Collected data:
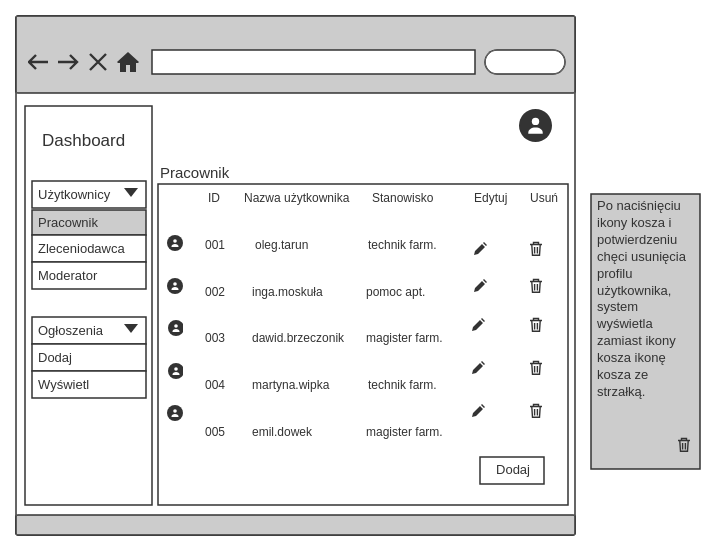
<!DOCTYPE html>
<html lang="pl">
<head>
<meta charset="utf-8">
<title>Dashboard – Pracownik</title>
<style>
:root {
  --ink: #333;
  --grey: #ccc;
  --paper: #fff;
}
* { box-sizing: border-box; margin: 0; padding: 0; }
body {
  position: relative;
  width: 716px;
  height: 551px;
  overflow: hidden;
  background: var(--paper);
  color: var(--ink);
  font: 13px/17px "Liberation Sans", Arial, sans-serif;
}
a { color: inherit; text-decoration: none; }
ul { list-style: none; }
svg { display: block; fill: var(--ink); }
.outlined {
  background: var(--paper);
  box-shadow: 0 0 0 .75px var(--ink), inset 0 0 0 .75px var(--ink);
}
.grey { background: var(--grey); }
.icon { width: 16px; height: 16px; flex: none; }

/* Browser window */
.window {
  position: absolute;
  left: 16px;
  top: 16px;
  width: 559px;
  height: 519px;
  display: flex;
  flex-direction: column;
  border-radius: 2px;
}
.toolbar {
  height: 77px;
  padding: 34px 10px 0 12px;
  display: flex;
  border-radius: 2px;
}
.nav-icons { width: 112px; height: 24px; margin-right: 12px; }
.address { width: 323px; height: 24px; margin-right: 10px; }
.search { width: 80px; height: 24px; border-radius: 12px; }
.workspace {
  height: 422px;
  padding: 13px 7px 10px 9px;
  display: flex;
  gap: 6px;
}
.status-bar { height: 20px; border-radius: 2px; }

/* Sidebar */
.sidebar { width: 127px; padding: 25px 6px 0 7px; }
.sidebar h1 {
  padding-left: 10px;
  margin-bottom: 30px;
  font-size: 17px;
  line-height: 20px;
  font-weight: 400;
}
.menu { margin-bottom: 28px; }
.menu li {
  height: 27px;
  padding: 0 8px 1px 6px;
  display: flex;
  align-items: center;
  justify-content: space-between;
}
.menu .current { height: 25px; margin-top: 2px; padding-bottom: 0; }
.menu .arrow { width: 14px; height: 9px; margin-bottom: 3px; }

/* Content */
.content { width: 410px; }
.profile { width: 33px; height: 33px; margin: 3px 16px 0 auto; }
.content h2 {
  margin: 21px 0 1px 2px;
  font-size: 15px;
  line-height: 20px;
  font-weight: 400;
}
.panel { position: relative; height: 321px; font-size: 12px; }
.table {
  display: grid;
  grid-template-columns: 47px 39px 122px 105px 57px 40px;
  white-space: nowrap;
}
.column { display: grid; align-items: center; }
.column .label { align-self: start; line-height: 28px; }
.avatars { grid-template-rows: 38px repeat(5, 42.5px); padding-left: 9px; }
.text { grid-template-rows: 38px repeat(5, 46.7px); }
.actions { grid-template-rows: 47px 36px 38px 40px 46px 40px; }
.id .label { padding-left: 3px; }
.user li:not(.label) { padding-left: 8px; }
.role .label { padding-left: 6px; }
.edit .label { padding-left: 3px; }
.delete .label { padding-left: 2px; }
.nudge { padding-left: 2px; }
.user .nudge.nudge { padding-left: 11px; }
.add {
  position: absolute;
  left: 322px;
  top: 273px;
  width: 64px;
  height: 27px;
  padding-left: 2px;
  font-size: 13px;
  line-height: 26px;
  text-align: center;
}

/* Side note */
.note {
  position: absolute;
  left: 591px;
  top: 194px;
  width: 109px;
  height: 275px;
  padding: 4px 8px 0 6px;
  line-height: 16.9px;
}
.note .icon { position: absolute; left: 85px; top: 243px; }
</style>
</head>
<body>
<svg width="0" height="0" style="position:absolute" aria-hidden="true">
  <defs>
    <symbol id="person" viewBox="0 0 32 32">
      <circle cx="16" cy="16" r="16"/>
      <g fill="#fff">
        <circle cx="16" cy="12" r="3.6"/>
        <path d="M9 24v-1c0-3 3-5 7-5s7 2 7 5v1z"/>
      </g>
    </symbol>
    <symbol id="pencil" viewBox="0 0 16 16">
      <path d="M1 14l1-4 7-7 3 3-7 7zM10 2l1-1 3 3-1 1z"/>
    </symbol>
    <symbol id="bin" viewBox="0 0 16 16">
      <path d="M2 3.5h12M5.5 3V1.5h5V3M3.8 4l.7 10.3h7L12.2 4M6.6 6v6.5M9.4 6v6.5" fill="none" stroke="#333" stroke-width="1.4"/>
    </symbol>
  </defs>
</svg>

<div class="window outlined">
  <header class="toolbar outlined grey">
    <svg class="nav-icons" viewBox="0 0 112 24" aria-hidden="true">
      <g fill="none" stroke="#333" stroke-width="2.4">
        <path d="M20 12H1M8 5l-7 7 7 7"/>
        <path d="M30 12h19M42 5l7 7-7 7"/>
        <path d="M62 4l16 16M78 4L62 20"/>
      </g>
      <path d="M100 2l11 10-1 1h-2v9h-6v-7h-4v7h-6v-9h-2l-1-1z"/>
    </svg>
    <div class="address outlined"></div>
    <div class="search outlined"></div>
  </header>

  <div class="workspace">
    <nav class="sidebar outlined">
      <h1>Dashboard</h1>
      <ul class="menu">
        <li class="outlined"><a href="#">Użytkownicy</a><svg class="arrow" viewBox="0 0 14 9"><polygon points="0,0 14,0 7,9"/></svg></li>
        <li class="outlined grey current"><a href="#">Pracownik</a></li>
        <li class="outlined"><a href="#">Zleceniodawca</a></li>
        <li class="outlined"><a href="#">Moderator</a></li>
      </ul>
      <ul class="menu">
        <li class="outlined"><a href="#">Ogłoszenia</a><svg class="arrow" viewBox="0 0 14 9"><polygon points="0,0 14,0 7,9"/></svg></li>
        <li class="outlined"><a href="#">Dodaj</a></li>
        <li class="outlined"><a href="#">Wyświetl</a></li>
      </ul>
    </nav>

    <main class="content">
      <svg class="profile"><use href="#person"/></svg>
      <h2>Pracownik</h2>
      <section class="panel outlined">
        <div class="table">
          <ul class="column avatars">
            <li class="label"></li>
            <li><svg class="icon"><use href="#person"/></svg></li>
            <li><svg class="icon"><use href="#person"/></svg></li>
            <li><svg class="icon"><use href="#person" x="1"/></svg></li>
            <li><svg class="icon"><use href="#person" x="1"/></svg></li>
            <li><svg class="icon"><use href="#person"/></svg></li>
          </ul>
          <ul class="column text id">
            <li class="label">ID</li>
            <li>001</li>
            <li>002</li>
            <li>003</li>
            <li>004</li>
            <li>005</li>
          </ul>
          <ul class="column text user">
            <li class="label">Nazwa użytkownika</li>
            <li class="nudge">oleg.tarun</li>
            <li>inga.moskuła</li>
            <li>dawid.brzeczonik</li>
            <li>martyna.wipka</li>
            <li>emil.dowek</li>
          </ul>
          <ul class="column text role">
            <li class="label">Stanowisko</li>
            <li class="nudge">technik farm.</li>
            <li>pomoc apt.</li>
            <li>magister farm.</li>
            <li class="nudge">technik farm.</li>
            <li>magister farm.</li>
          </ul>
          <ul class="column actions edit">
            <li class="label">Edytuj</li>
            <li class="nudge"><svg class="icon"><use href="#pencil"/></svg></li>
            <li class="nudge"><svg class="icon"><use href="#pencil"/></svg></li>
            <li><svg class="icon"><use href="#pencil"/></svg></li>
            <li><svg class="icon"><use href="#pencil"/></svg></li>
            <li><svg class="icon"><use href="#pencil"/></svg></li>
          </ul>
          <ul class="column actions delete">
            <li class="label">Usuń</li>
            <li><svg class="icon"><use href="#bin"/></svg></li>
            <li><svg class="icon"><use href="#bin"/></svg></li>
            <li><svg class="icon"><use href="#bin"/></svg></li>
            <li><svg class="icon"><use href="#bin"/></svg></li>
            <li><svg class="icon"><use href="#bin"/></svg></li>
          </ul>
        </div>
        <a class="add outlined" href="#">Dodaj</a>
      </section>
    </main>
  </div>

  <footer class="status-bar outlined grey"></footer>
</div>

<aside class="note outlined grey">
  <p>Po naciśnięciu ikony kosza i potwierdzeniu chęci usunięcia profilu użytkownika, system wyświetla zamiast ikony kosza ikonę kosza ze strzałką.</p>
  <svg class="icon"><use href="#bin"/></svg>
</aside>
</body>
</html>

* PROBLEM TO SOLVE:
Report the number of lines above containing the string "label" as your sole answer.

* RESPONSE AREA:
12